Philip Bobbitt vs. Robert Skidelsky
The Prospect, February 2003
14th January 2003
I am not against regime change in Iraq. The people of Iraq would be much better off without Saddam and his henchmen; the Gulf would probably be more secure. But such a change should be brought about by the Iraqis themselves. External pressure can help, but it should not substitute for a domestic decision. Otherwise, the benefits of regime change become much less clear.
Nor am I against a war to remove Saddam under all circumstances. My case rests on the proposition that the inspection/sanctions regime has worked, and will continue to work, to the extent necessary to remove the threat Saddam poses to the world and the worst of the threat to his own people. If I am wrong about this – if evidence emerges that Saddam's present WMD capacity is more than "risible" – then I would favour using force to dislodge him, whether or not the UN mandated it. But I expect it would, under the circumstances.

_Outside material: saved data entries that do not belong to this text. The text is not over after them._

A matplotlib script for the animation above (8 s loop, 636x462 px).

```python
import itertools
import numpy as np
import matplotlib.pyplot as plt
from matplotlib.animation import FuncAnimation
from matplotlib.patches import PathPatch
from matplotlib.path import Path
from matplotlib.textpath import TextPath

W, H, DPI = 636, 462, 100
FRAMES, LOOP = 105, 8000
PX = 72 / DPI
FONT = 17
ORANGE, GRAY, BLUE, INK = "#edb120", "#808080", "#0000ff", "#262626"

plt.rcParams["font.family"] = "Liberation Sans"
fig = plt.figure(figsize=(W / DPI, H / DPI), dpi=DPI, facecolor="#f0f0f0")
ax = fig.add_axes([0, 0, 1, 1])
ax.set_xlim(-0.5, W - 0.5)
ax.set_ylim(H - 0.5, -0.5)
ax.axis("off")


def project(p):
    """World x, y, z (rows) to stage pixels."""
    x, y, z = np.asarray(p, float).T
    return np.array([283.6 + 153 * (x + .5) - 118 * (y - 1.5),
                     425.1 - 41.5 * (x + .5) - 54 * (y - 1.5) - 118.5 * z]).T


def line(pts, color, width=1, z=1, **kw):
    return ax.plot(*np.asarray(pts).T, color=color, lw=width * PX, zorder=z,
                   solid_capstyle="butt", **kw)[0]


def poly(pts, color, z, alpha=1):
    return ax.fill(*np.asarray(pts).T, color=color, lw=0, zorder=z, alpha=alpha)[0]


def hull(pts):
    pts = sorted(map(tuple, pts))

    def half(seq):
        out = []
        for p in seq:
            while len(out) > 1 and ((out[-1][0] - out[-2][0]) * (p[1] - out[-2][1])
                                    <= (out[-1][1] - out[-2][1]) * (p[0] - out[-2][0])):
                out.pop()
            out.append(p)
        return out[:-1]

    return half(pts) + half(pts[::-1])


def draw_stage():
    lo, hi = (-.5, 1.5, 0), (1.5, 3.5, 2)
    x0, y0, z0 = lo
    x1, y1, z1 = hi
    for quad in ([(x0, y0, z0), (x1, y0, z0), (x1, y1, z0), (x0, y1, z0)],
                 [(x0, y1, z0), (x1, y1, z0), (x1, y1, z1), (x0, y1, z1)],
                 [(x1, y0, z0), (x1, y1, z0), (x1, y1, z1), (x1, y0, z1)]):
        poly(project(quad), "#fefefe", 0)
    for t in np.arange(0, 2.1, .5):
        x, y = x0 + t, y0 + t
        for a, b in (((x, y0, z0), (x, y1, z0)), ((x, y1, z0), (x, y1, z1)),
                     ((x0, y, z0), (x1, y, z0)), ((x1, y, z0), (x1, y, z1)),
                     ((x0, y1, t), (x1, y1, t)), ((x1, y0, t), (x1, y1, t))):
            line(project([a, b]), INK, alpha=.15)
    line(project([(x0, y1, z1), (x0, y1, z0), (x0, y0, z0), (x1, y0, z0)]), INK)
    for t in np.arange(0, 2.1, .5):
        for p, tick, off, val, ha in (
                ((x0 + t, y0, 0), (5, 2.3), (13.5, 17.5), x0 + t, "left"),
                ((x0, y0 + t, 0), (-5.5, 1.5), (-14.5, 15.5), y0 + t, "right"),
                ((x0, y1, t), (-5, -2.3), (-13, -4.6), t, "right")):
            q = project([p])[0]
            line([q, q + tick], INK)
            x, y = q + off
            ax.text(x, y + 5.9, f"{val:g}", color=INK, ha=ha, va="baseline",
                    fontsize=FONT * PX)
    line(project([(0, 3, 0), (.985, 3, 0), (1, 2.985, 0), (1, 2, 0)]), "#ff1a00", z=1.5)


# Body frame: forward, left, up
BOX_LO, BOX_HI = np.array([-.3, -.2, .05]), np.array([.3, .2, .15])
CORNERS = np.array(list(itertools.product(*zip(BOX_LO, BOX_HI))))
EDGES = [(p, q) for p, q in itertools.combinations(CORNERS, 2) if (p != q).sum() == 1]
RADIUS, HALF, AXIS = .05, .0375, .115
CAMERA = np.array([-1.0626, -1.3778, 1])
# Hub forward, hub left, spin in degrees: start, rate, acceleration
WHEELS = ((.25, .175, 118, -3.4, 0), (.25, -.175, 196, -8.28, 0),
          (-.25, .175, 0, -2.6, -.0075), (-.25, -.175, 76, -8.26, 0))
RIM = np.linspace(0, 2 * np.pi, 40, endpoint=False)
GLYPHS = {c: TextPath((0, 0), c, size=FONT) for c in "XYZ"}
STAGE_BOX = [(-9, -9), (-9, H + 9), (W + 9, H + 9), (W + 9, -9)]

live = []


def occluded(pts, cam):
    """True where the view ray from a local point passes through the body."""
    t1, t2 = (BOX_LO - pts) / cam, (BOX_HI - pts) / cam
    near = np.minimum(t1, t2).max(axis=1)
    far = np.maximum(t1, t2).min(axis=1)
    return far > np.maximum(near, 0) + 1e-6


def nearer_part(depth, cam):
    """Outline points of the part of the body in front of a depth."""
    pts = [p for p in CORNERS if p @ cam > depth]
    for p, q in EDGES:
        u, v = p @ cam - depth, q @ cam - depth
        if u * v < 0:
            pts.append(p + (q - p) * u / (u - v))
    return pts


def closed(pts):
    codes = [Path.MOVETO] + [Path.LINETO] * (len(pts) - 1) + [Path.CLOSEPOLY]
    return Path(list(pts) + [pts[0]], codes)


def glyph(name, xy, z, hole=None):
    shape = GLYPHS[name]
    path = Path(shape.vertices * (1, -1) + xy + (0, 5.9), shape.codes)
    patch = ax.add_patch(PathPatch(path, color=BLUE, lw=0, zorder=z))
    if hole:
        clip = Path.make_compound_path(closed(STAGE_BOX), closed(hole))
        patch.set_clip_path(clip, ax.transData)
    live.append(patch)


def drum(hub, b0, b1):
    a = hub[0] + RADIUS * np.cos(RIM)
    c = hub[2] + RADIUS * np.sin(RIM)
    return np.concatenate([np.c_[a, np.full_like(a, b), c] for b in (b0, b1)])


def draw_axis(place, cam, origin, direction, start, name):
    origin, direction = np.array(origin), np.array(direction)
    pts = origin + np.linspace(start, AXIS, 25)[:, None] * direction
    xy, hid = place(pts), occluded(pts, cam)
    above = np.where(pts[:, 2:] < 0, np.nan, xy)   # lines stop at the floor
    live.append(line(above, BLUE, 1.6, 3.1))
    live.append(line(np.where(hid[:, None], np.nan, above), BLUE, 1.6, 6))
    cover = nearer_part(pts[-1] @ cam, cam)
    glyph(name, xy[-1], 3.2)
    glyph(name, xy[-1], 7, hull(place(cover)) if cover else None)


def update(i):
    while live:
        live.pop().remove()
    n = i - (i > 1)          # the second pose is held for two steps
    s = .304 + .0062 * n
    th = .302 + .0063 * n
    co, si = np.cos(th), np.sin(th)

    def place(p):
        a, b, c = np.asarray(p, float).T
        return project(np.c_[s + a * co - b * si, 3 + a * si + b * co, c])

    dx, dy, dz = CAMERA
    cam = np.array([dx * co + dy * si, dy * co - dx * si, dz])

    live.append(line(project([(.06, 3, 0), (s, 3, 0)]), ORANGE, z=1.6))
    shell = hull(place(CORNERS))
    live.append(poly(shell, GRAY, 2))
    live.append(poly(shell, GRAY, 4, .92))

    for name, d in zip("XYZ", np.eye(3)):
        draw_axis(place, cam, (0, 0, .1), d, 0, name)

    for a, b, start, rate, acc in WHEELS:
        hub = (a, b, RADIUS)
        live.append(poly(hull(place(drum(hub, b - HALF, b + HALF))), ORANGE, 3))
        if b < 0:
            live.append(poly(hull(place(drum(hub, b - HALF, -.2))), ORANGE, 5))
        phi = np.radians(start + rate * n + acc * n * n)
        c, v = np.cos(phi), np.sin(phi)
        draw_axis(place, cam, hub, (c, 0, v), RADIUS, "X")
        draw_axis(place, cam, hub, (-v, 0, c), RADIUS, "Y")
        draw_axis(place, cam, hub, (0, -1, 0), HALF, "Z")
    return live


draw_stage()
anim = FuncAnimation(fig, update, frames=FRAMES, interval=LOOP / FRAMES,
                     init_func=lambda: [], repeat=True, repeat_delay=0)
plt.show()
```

However, you have forced me to re-think my argument in one respect. The anti-war party have not given a convincing answer to your question: what happens if compliance is certified, the inspectors withdrawn, and sanctions ended? Would Saddam not be free to acquire a new stock of WMDs? I would now agree that the main features of the present "compellance" system should remain in place so long as Saddam stays in power. Sanctions could at the same time be made "smarter." Such a move would take into account that compliance has been less than full-blooded while also permitting economic recovery and retaining an incentive for the Iraqis themselves to get rid of Saddam.
You say that if a country already has WMDs capacity it is too late to do anything about it. This is surely too pessimistic. WMDs do not suddenly appear fully grown. There are always warning signs. We need to be able to act on them. This links up to your important point about the impossibility or difficulty of extended deterrence. What I would say is that we need to develop systems of surveillance, inspection, verification, and intervention which can be activated against countries, according to agreed criteria. One of these criteria would be the character of the regime.
In the course of our exchange I have become aware of how far America and Europe have drifted apart in their views, not just about Iraq, but about the shape of the post-cold war world. This is partly because we did not experience the trauma of 11th September. But it runs deeper. Our common culture gives us broad sympathies. But our histories have bequeathed us a different attitude to the use of force. And our interests are not always the same.
Yet without the cohesion of the US and Europe an international system fit for the 21st century cannot be evolved: it is a necessary, though not sufficient, condition. If the Iraqi crisis provides the intellectual stimulus to work out the rules of such a system, good will yet come of it.